#### [Task description]
Identify each line in the records below that contains the word "tomato", and copy it.

(Saved data entries)
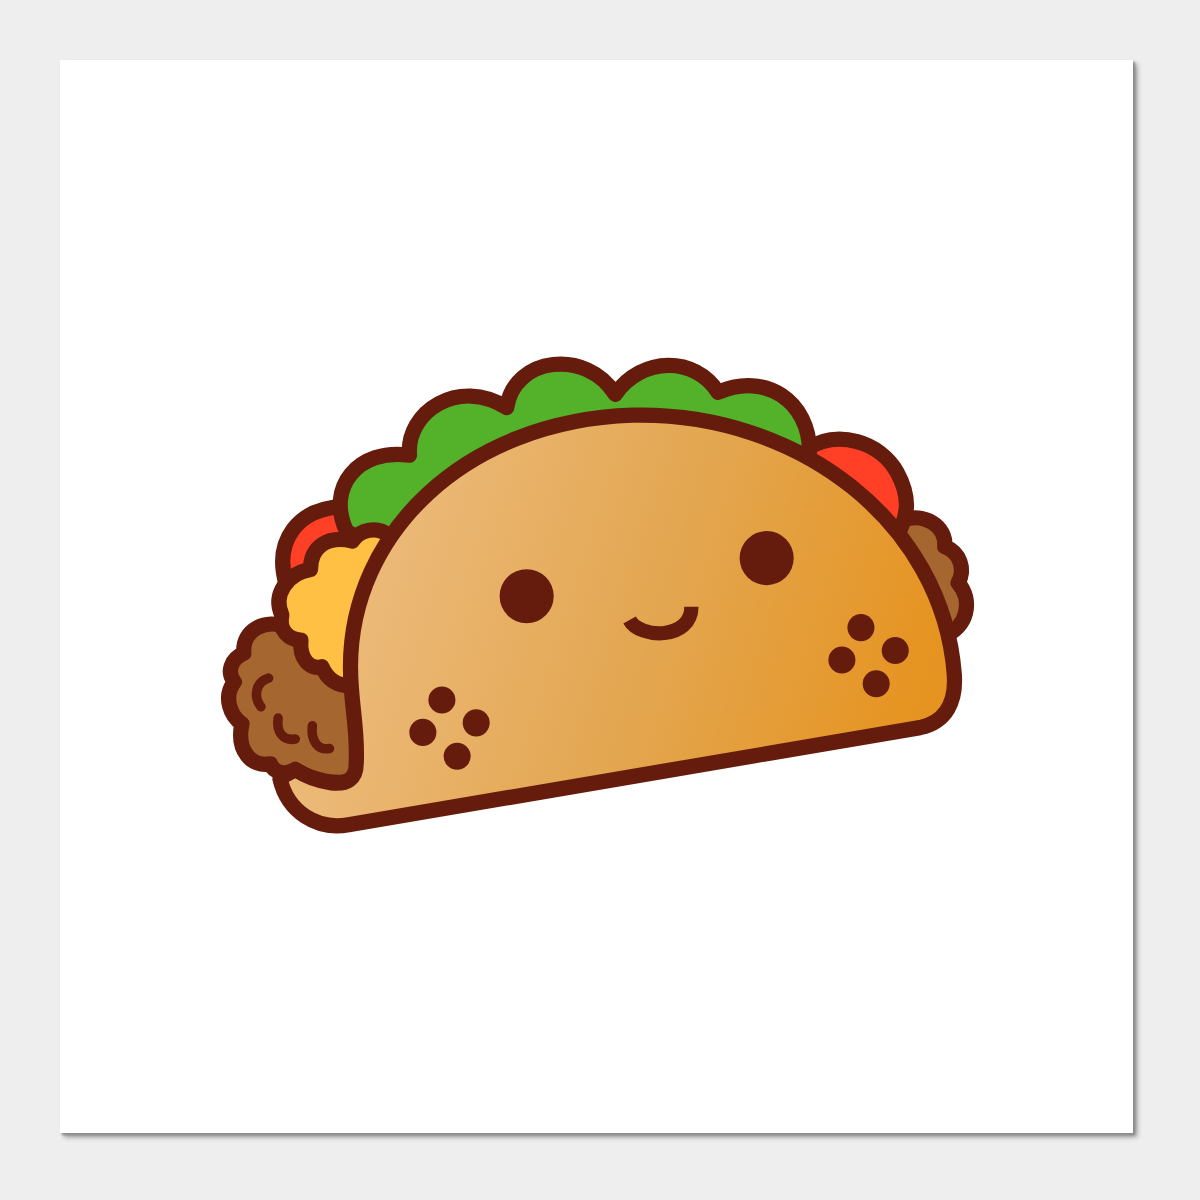
<!DOCTYPE html>
<html lang="en">
<head>
<meta charset="utf-8">
<title>Smiling taco print</title>
<style>
:root {
  --wall: #eeeeee;
  --sheet: #ffffff;
  --sheet-edge: #8c8c8c;
  --outline: #651c0d;
  --lettuce: #54b22a;
  --tomato: #ff4026;
  --cheese: #ffc043;
  --meat: #a5662f;
  --shell-light: #ebb876;
  --shell-mid: #e3a650;
  --shell-deep: #e69421;
}
* { box-sizing: border-box; }
html, body { margin: 0; padding: 0; }
body { width: 1200px; height: 1200px; overflow: hidden; background: var(--wall); }
.canvas { position: relative; width: 1200px; height: 1200px; overflow: hidden; background: var(--wall); }
.sheet {
  position: absolute; left: 60px; top: 60px; width: 1073px; height: 1073px;
  background: var(--sheet);
  box-shadow: 2px 2px 2px var(--sheet-edge), 4px 4px 5px rgba(0, 0, 0, .38);
}
.taco { position: absolute; inset: 0; width: 1200px; height: 1200px; display: block; }
.inked { stroke: var(--outline); stroke-width: 8; stroke-linejoin: round; stroke-linecap: round; }
.lettuce { fill: var(--lettuce); }
.tomato { fill: var(--tomato); }
.cheese { fill: var(--cheese); }
.meat { fill: var(--meat); }
.shell { fill: url(#shell-tone); }
.crumb-marks { fill: none; stroke: var(--outline); stroke-width: 5; stroke-linecap: round; }
.features { fill: var(--outline); }
.smile { fill: none; stroke: var(--outline); stroke-width: 7.5; }
</style>
</head>
<body>
<main class="canvas">
  <div class="sheet"></div>
  <svg class="taco" viewBox="0 0 630 630" role="img" aria-label="Smiling taco filled with lettuce, tomato, cheese and meat">
    <defs>
      <linearGradient id="shell-tone" gradientUnits="userSpaceOnUse" x1="205" y1="300" x2="475" y2="385">
        <stop offset="0" stop-color="var(--shell-light)"/>
        <stop offset=".5" stop-color="var(--shell-mid)"/>
        <stop offset="1" stop-color="var(--shell-deep)"/>
      </linearGradient>
      <g id="toast-spots">
        <circle cx="10" cy="0" r="7.1"/>
        <circle cx="0" cy="17" r="7.1"/>
        <circle cx="28" cy="12" r="7.1"/>
        <circle cx="18" cy="29.5" r="7.1"/>
      </g>
    </defs>

    <g class="inked" id="filling">
      <path class="meat" d="M474 273 C485 269 497 276 496 287 C504 290 507 299 503 306 C511 315 508 330 495 334 L460 320 Z"/>
      <path class="tomato" d="M423 236 C440 225 462 232 471 248 C477 259 477 269 473 277 L440 290 Z"/>
      <path class="tomato" d="M150 306 C144 284 156 267 180 266 L205 290 L170 320 Z"/>
      <path class="lettuce" d="M182 279 C171 256 188 235 215 239 C213 216 241 198 266 214 C270 187 308 183 323 207 C337 187 365 187 377 206 C402 195 425 211 425 237 L380 270 L220 300 Z"/>
      <path class="meat" d="M150 329 C140 325 127 330 128 343 C121 346 119 353 123 358 C117 366 121 376 127 380 C124 394 132 403 142 401 C144 406 150 407 155 404 C163 409 178 414 190 408 L200 360 Z"/>
      <path class="cheese" d="M204 281 C198 276 189 278 185 284 C172 281 163 287 163 299 C151 301 143 312 148 323 C146 331 152 336 158 336 C157 346 163 352 169 350 C172 357 177 360 184 360 L215 330 Z"/>
      <g class="crumb-marks">
        <path d="M141 356 C134 358 133 366 137 371"/>
        <path d="M146 377 C145 385 149 389 155 388"/>
        <path d="M164 381 C163 389 167 394 173 393"/>
      </g>
    </g>

    <path class="shell inked" d="M147 409 C151 426 166 436 183 433 L483 382 C497 379 502 368 501 354 C495 275 420 216 332 218 C244 221 184 280 184 350 C184 370 188 382 187 401 C187 409 182 412 174 411 C166 410 161 408 155 404 C152 406 149 407 147 409 Z"/>

    <g class="features" id="face">
      <circle cx="276.5" cy="313" r="14.2"/>
      <circle cx="402.5" cy="293" r="14.2"/>
      <path class="smile" d="M330.500 325.500 C336 335.500 363 336 363 318.500"/>
      <use href="#toast-spots" x="222" y="367.500"/>
      <use href="#toast-spots" x="442" y="329.500"/>
    </g>
  </svg>
</main>
</body>
</html>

#### [Reply]
  --tomato: #ff4026;
.tomato { fill: var(--tomato); }
  <svg class="taco" viewBox="0 0 630 630" role="img" aria-label="Smiling taco filled with lettuce, tomato, cheese and meat">
      <path class="tomato" d="M423 236 C440 225 462 232 471 248 C477 259 477 269 473 277 L440 290 Z"/>
      <path class="tomato" d="M150 306 C144 284 156 267 180 266 L205 290 L170 320 Z"/>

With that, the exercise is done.